Exercise details: Across all the records below, how many lines contain "html"? Respond with only the number.
○ ○ ○ ○ ○
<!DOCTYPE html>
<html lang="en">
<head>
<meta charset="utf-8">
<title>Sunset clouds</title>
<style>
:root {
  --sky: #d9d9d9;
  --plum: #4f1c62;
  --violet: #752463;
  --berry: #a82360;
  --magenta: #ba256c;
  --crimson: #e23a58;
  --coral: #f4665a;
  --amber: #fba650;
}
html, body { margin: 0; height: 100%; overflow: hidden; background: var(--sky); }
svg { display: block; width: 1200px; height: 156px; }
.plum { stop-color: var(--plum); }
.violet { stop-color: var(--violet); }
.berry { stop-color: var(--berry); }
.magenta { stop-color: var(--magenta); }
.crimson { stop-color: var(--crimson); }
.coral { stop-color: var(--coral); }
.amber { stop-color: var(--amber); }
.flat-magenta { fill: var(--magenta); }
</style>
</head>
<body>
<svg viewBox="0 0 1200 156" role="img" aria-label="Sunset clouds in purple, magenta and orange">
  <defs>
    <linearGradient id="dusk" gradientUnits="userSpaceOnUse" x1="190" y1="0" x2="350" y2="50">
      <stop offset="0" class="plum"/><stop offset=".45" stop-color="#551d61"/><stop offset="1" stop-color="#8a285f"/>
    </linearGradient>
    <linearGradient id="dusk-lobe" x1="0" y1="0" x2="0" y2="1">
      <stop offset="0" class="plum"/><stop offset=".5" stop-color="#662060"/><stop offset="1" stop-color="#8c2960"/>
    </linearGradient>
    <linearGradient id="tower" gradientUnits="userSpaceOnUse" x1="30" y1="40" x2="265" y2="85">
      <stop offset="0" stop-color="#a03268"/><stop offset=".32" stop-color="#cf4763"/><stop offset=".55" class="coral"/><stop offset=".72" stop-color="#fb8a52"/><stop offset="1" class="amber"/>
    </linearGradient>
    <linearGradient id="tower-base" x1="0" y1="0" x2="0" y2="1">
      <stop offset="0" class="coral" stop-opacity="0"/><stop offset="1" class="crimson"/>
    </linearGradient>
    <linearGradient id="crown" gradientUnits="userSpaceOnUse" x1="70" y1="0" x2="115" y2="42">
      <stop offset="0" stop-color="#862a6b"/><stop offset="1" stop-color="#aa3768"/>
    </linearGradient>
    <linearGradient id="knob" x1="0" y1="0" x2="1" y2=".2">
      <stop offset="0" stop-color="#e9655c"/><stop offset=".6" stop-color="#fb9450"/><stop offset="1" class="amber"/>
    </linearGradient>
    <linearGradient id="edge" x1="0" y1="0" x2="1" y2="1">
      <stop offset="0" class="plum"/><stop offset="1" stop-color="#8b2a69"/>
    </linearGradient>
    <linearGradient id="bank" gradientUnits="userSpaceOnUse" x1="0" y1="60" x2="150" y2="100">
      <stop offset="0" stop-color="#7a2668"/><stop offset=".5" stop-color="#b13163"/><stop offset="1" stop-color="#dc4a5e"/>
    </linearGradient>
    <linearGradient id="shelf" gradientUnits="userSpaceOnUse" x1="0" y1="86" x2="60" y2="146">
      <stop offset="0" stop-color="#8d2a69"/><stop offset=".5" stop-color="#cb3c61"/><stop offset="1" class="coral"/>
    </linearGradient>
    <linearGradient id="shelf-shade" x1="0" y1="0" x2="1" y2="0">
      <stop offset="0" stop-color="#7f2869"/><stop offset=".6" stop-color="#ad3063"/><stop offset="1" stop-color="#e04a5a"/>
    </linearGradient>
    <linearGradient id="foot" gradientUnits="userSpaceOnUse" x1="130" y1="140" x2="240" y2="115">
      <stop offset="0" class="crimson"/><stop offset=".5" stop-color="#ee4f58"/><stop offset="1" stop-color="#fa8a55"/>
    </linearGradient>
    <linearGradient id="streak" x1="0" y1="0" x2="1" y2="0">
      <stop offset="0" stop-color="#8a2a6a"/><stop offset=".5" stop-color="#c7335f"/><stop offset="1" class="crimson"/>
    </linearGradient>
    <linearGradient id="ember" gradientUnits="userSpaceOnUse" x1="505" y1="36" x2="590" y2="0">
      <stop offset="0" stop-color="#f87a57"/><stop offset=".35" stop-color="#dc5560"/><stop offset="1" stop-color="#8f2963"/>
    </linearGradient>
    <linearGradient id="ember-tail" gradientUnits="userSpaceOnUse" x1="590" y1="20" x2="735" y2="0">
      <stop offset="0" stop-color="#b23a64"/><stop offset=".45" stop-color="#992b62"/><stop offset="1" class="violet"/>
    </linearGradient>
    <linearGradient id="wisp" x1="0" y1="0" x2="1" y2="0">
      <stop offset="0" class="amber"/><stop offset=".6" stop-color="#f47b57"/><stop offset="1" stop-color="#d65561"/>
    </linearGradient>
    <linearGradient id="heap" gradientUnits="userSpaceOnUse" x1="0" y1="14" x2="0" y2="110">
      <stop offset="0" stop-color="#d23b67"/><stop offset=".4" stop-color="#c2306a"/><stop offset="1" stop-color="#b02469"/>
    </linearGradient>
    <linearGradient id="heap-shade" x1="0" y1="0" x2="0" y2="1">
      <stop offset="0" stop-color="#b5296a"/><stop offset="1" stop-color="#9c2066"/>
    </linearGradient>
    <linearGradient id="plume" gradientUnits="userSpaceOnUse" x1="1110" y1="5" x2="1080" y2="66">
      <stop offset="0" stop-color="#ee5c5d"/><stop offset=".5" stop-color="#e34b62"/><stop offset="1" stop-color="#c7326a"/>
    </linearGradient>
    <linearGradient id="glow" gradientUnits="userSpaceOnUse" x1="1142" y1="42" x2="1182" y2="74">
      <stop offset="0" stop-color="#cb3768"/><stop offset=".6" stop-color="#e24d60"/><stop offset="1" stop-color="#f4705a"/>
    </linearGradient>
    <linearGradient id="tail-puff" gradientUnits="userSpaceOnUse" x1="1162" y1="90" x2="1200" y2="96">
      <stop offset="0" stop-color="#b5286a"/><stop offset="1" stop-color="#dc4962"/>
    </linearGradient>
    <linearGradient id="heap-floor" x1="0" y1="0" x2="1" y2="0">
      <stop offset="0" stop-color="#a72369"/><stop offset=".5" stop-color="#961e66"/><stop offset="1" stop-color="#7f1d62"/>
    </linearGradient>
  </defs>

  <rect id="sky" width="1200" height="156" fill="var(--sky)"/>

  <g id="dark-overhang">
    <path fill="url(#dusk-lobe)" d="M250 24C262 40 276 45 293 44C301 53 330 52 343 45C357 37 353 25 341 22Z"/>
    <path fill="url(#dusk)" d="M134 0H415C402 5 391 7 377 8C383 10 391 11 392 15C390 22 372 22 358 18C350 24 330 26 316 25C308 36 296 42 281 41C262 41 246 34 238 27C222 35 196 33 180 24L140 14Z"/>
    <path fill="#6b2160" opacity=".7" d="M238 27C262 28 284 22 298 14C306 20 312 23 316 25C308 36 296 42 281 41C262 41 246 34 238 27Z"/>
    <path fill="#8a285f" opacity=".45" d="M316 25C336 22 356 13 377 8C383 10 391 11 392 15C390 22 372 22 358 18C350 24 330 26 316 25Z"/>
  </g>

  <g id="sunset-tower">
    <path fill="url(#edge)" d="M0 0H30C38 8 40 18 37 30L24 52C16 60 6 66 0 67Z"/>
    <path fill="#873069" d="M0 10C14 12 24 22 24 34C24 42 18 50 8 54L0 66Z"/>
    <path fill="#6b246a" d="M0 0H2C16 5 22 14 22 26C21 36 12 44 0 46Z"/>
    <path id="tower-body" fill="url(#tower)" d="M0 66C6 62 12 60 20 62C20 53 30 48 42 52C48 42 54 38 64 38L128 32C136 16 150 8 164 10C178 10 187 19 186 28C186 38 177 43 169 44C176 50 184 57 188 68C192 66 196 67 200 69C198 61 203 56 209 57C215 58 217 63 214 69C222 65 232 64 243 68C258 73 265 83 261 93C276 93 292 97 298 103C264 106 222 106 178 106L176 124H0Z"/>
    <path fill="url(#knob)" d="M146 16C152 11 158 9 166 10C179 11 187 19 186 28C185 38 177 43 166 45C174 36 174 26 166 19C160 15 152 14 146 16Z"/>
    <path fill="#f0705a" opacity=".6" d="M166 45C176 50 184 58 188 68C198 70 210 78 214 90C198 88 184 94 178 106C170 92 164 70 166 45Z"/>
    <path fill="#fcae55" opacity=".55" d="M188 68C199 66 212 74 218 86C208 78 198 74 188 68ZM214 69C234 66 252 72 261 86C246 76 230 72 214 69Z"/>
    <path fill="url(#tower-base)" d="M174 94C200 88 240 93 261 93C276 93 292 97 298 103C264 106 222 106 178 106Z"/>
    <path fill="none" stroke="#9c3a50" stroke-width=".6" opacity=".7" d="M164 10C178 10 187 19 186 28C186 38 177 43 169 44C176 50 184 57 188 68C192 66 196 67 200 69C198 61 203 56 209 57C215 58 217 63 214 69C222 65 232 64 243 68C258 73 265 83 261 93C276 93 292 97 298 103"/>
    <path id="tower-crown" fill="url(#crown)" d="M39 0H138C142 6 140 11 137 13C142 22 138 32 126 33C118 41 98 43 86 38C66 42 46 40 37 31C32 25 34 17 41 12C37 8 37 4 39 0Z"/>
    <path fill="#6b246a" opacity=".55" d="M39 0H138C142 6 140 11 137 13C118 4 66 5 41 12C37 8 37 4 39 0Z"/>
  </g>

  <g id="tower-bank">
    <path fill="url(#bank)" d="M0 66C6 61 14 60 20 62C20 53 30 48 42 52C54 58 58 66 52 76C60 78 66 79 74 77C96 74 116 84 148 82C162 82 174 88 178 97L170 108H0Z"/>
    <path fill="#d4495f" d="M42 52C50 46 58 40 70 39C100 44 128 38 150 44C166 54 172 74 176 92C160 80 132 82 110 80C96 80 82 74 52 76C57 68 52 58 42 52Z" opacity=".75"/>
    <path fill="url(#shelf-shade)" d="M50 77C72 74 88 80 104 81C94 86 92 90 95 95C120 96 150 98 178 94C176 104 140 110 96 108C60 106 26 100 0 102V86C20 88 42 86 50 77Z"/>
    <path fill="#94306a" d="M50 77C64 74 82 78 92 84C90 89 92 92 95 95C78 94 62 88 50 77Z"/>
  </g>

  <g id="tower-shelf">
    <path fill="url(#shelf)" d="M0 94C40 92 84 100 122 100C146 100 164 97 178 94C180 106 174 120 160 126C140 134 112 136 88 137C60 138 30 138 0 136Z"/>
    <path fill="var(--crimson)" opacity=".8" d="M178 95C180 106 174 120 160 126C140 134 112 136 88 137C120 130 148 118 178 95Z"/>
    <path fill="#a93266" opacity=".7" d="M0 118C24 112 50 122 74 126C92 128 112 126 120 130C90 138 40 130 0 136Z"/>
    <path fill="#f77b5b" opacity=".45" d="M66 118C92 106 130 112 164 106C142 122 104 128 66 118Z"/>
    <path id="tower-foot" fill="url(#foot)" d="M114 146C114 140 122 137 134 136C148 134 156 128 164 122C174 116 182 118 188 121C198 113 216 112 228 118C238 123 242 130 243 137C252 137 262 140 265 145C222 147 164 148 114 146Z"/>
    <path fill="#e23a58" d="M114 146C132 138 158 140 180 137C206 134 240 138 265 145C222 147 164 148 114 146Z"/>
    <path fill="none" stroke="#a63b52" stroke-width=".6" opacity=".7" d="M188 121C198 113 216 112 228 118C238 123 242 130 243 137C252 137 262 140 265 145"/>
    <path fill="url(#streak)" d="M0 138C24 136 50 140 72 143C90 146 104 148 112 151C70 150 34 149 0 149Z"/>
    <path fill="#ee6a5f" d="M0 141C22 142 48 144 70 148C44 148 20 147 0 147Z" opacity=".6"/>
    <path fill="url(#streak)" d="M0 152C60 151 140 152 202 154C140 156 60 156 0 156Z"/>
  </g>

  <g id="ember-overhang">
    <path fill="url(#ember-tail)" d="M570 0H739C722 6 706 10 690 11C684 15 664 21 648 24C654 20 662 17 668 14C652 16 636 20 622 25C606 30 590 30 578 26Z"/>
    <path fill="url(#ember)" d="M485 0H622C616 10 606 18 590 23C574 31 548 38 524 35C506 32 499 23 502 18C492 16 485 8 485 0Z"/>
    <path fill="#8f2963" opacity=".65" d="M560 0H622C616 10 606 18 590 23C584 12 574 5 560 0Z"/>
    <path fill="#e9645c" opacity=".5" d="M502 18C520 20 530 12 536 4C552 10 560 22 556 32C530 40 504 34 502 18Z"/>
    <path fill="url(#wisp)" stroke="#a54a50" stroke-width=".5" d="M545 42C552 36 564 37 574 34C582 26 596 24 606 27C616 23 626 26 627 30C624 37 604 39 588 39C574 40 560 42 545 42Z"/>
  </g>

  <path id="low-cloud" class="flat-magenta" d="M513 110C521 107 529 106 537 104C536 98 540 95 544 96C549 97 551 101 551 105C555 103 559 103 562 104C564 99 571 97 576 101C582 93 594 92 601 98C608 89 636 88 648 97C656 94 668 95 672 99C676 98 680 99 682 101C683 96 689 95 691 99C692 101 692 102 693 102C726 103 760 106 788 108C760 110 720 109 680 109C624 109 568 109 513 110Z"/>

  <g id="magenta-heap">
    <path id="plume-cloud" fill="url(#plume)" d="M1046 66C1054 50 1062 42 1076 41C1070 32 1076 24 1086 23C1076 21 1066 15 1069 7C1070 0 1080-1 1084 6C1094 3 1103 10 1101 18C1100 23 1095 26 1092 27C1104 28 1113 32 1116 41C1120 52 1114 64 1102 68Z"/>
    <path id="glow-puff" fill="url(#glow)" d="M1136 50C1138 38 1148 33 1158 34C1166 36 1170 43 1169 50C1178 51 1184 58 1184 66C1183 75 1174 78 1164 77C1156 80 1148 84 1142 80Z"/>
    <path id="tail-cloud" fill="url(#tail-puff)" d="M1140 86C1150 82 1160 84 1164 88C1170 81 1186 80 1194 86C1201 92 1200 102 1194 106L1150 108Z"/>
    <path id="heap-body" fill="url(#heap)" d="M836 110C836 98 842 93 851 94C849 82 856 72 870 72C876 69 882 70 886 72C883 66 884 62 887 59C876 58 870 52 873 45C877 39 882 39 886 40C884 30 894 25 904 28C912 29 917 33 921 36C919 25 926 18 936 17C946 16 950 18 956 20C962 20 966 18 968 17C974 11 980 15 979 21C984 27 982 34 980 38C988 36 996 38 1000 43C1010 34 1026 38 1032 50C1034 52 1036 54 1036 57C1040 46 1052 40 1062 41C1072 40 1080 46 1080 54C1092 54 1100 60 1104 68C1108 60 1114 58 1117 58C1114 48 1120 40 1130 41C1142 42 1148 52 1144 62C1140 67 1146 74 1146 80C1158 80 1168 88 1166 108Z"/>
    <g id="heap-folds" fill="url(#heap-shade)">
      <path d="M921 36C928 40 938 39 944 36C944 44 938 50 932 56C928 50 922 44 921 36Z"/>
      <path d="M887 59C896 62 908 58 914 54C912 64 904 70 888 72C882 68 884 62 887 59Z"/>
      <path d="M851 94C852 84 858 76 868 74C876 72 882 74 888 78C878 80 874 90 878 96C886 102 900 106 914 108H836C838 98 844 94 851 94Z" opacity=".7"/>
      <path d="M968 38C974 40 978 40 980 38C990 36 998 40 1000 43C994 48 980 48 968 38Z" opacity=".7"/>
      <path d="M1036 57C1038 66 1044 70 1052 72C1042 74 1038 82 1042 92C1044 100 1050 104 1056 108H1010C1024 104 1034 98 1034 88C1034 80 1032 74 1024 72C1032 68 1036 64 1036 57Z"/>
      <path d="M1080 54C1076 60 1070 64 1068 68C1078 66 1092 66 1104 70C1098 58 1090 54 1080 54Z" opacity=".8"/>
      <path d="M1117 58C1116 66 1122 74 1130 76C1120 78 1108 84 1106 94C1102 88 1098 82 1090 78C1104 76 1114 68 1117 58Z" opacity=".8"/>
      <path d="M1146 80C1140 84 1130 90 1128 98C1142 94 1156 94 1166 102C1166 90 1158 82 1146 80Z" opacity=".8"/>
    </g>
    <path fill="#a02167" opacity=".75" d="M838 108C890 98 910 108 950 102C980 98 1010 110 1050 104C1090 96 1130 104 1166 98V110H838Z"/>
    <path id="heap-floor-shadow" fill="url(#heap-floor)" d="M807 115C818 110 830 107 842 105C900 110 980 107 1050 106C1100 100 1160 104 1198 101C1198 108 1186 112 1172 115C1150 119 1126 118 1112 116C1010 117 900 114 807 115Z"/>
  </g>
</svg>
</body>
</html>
○ ○ ○ ○ ○
Output for this exercise: 4